(Source texts of formatted documents)
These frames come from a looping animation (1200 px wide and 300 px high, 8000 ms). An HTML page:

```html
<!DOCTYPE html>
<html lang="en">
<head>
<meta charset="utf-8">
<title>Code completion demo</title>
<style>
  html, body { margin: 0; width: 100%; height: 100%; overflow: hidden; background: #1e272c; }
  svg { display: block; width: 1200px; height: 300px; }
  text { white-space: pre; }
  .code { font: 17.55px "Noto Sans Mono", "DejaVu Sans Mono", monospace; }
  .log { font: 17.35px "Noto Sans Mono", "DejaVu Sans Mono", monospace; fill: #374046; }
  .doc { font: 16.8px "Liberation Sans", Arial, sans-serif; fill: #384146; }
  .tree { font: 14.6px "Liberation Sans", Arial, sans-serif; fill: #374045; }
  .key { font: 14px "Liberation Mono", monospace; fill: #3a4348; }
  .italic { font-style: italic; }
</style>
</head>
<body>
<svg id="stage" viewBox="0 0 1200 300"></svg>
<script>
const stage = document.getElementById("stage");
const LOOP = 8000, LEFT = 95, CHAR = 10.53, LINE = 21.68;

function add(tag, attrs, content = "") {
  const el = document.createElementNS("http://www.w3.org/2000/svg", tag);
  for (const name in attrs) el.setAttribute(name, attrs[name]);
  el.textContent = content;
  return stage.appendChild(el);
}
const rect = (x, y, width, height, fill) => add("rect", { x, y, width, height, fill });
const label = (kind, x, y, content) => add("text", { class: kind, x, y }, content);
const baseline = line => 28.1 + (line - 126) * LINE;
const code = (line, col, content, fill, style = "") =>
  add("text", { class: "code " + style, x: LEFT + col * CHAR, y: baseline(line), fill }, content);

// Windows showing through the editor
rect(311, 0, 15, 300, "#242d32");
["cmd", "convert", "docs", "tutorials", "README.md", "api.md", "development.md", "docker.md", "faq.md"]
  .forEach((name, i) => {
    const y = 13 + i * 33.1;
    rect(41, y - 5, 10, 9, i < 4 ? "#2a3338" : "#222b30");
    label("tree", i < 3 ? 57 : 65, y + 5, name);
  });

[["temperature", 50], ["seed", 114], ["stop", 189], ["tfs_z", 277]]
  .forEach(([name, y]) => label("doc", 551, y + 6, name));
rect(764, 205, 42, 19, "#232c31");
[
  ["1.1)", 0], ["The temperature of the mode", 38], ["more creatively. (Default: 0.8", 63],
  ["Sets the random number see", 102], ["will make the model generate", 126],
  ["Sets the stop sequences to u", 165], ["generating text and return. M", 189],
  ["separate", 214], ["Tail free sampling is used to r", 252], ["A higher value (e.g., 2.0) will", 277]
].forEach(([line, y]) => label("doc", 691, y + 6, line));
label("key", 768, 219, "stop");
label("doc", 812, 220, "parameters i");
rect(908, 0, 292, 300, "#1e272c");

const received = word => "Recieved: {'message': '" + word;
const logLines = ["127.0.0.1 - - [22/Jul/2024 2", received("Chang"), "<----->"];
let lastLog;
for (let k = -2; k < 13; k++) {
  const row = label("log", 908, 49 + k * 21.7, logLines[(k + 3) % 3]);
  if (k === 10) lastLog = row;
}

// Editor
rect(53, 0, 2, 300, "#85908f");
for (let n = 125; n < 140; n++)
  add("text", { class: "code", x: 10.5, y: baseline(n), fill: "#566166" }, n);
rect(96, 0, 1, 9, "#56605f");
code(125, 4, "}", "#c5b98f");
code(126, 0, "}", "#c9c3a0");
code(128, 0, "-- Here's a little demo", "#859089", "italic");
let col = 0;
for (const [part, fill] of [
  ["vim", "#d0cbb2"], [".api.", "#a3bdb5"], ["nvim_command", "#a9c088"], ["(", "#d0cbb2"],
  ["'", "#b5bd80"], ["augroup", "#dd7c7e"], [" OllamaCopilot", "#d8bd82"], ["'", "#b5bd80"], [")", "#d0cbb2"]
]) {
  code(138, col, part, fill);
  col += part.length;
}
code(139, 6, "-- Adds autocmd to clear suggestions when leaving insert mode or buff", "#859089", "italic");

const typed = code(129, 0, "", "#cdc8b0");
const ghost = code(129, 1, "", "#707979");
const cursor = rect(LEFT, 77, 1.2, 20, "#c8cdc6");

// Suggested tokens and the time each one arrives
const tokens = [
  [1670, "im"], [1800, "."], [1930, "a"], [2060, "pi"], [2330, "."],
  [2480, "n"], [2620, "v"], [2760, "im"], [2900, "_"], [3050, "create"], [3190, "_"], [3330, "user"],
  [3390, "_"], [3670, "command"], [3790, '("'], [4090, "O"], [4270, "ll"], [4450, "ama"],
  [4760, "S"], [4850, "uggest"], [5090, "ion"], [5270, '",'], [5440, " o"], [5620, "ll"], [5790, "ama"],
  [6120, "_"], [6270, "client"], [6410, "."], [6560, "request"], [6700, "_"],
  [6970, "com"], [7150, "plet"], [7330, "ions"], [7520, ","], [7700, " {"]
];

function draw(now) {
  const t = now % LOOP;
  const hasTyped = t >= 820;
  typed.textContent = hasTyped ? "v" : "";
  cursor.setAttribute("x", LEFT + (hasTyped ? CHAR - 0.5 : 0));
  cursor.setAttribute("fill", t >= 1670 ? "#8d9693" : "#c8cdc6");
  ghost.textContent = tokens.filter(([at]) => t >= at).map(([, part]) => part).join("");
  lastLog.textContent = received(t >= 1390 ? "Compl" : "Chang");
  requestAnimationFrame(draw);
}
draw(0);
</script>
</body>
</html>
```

- _WHAT YOU HAVE TO DO_:
All of the records above should be given again exactly as written.

- _TASK OUTPUT_:
These frames come from a looping animation (1200 px wide and 300 px high, 8000 ms). An HTML page:

```html
<!DOCTYPE html>
<html lang="en">
<head>
<meta charset="utf-8">
<title>Code completion demo</title>
<style>
  html, body { margin: 0; width: 100%; height: 100%; overflow: hidden; background: #1e272c; }
  svg { display: block; width: 1200px; height: 300px; }
  text { white-space: pre; }
  .code { font: 17.55px "Noto Sans Mono", "DejaVu Sans Mono", monospace; }
  .log { font: 17.35px "Noto Sans Mono", "DejaVu Sans Mono", monospace; fill: #374046; }
  .doc { font: 16.8px "Liberation Sans", Arial, sans-serif; fill: #384146; }
  .tree { font: 14.6px "Liberation Sans", Arial, sans-serif; fill: #374045; }
  .key { font: 14px "Liberation Mono", monospace; fill: #3a4348; }
  .italic { font-style: italic; }
</style>
</head>
<body>
<svg id="stage" viewBox="0 0 1200 300"></svg>
<script>
const stage = document.getElementById("stage");
const LOOP = 8000, LEFT = 95, CHAR = 10.53, LINE = 21.68;

function add(tag, attrs, content = "") {
  const el = document.createElementNS("http://www.w3.org/2000/svg", tag);
  for (const name in attrs) el.setAttribute(name, attrs[name]);
  el.textContent = content;
  return stage.appendChild(el);
}
const rect = (x, y, width, height, fill) => add("rect", { x, y, width, height, fill });
const label = (kind, x, y, content) => add("text", { class: kind, x, y }, content);
const baseline = line => 28.1 + (line - 126) * LINE;
const code = (line, col, content, fill, style = "") =>
  add("text", { class: "code " + style, x: LEFT + col * CHAR, y: baseline(line), fill }, content);

// Windows showing through the editor
rect(311, 0, 15, 300, "#242d32");
["cmd", "convert", "docs", "tutorials", "README.md", "api.md", "development.md", "docker.md", "faq.md"]
  .forEach((name, i) => {
    const y = 13 + i * 33.1;
    rect(41, y - 5, 10, 9, i < 4 ? "#2a3338" : "#222b30");
    label("tree", i < 3 ? 57 : 65, y + 5, name);
  });

[["temperature", 50], ["seed", 114], ["stop", 189], ["tfs_z", 277]]
  .forEach(([name, y]) => label("doc", 551, y + 6, name));
rect(764, 205, 42, 19, "#232c31");
[
  ["1.1)", 0], ["The temperature of the mode", 38], ["more creatively. (Default: 0.8", 63],
  ["Sets the random number see", 102], ["will make the model generate", 126],
  ["Sets the stop sequences to u", 165], ["generating text and return. M", 189],
  ["separate", 214], ["Tail free sampling is used to r", 252], ["A higher value (e.g., 2.0) will", 277]
].forEach(([line, y]) => label("doc", 691, y + 6, line));
label("key", 768, 219, "stop");
label("doc", 812, 220, "parameters i");
rect(908, 0, 292, 300, "#1e272c");

const received = word => "Recieved: {'message': '" + word;
const logLines = ["127.0.0.1 - - [22/Jul/2024 2", received("Chang"), "<----->"];
let lastLog;
for (let k = -2; k < 13; k++) {
  const row = label("log", 908, 49 + k * 21.7, logLines[(k + 3) % 3]);
  if (k === 10) lastLog = row;
}

// Editor
rect(53, 0, 2, 300, "#85908f");
for (let n = 125; n < 140; n++)
  add("text", { class: "code", x: 10.5, y: baseline(n), fill: "#566166" }, n);
rect(96, 0, 1, 9, "#56605f");
code(125, 4, "}", "#c5b98f");
code(126, 0, "}", "#c9c3a0");
code(128, 0, "-- Here's a little demo", "#859089", "italic");
let col = 0;
for (const [part, fill] of [
  ["vim", "#d0cbb2"], [".api.", "#a3bdb5"], ["nvim_command", "#a9c088"], ["(", "#d0cbb2"],
  ["'", "#b5bd80"], ["augroup", "#dd7c7e"], [" OllamaCopilot", "#d8bd82"], ["'", "#b5bd80"], [")", "#d0cbb2"]
]) {
  code(138, col, part, fill);
  col += part.length;
}
code(139, 6, "-- Adds autocmd to clear suggestions when leaving insert mode or buff", "#859089", "italic");

const typed = code(129, 0, "", "#cdc8b0");
const ghost = code(129, 1, "", "#707979");
const cursor = rect(LEFT, 77, 1.2, 20, "#c8cdc6");

// Suggested tokens and the time each one arrives
const tokens = [
  [1670, "im"], [1800, "."], [1930, "a"], [2060, "pi"], [2330, "."],
  [2480, "n"], [2620, "v"], [2760, "im"], [2900, "_"], [3050, "create"], [3190, "_"], [3330, "user"],
  [3390, "_"], [3670, "command"], [3790, '("'], [4090, "O"], [4270, "ll"], [4450, "ama"],
  [4760, "S"], [4850, "uggest"], [5090, "ion"], [5270, '",'], [5440, " o"], [5620, "ll"], [5790, "ama"],
  [6120, "_"], [6270, "client"], [6410, "."], [6560, "request"], [6700, "_"],
  [6970, "com"], [7150, "plet"], [7330, "ions"], [7520, ","], [7700, " {"]
];

function draw(now) {
  const t = now % LOOP;
  const hasTyped = t >= 820;
  typed.textContent = hasTyped ? "v" : "";
  cursor.setAttribute("x", LEFT + (hasTyped ? CHAR - 0.5 : 0));
  cursor.setAttribute("fill", t >= 1670 ? "#8d9693" : "#c8cdc6");
  ghost.textContent = tokens.filter(([at]) => t >= at).map(([, part]) => part).join("");
  lastLog.textContent = received(t >= 1390 ? "Compl" : "Chang");
  requestAnimationFrame(draw);
}
draw(0);
</script>
</body>
</html>
```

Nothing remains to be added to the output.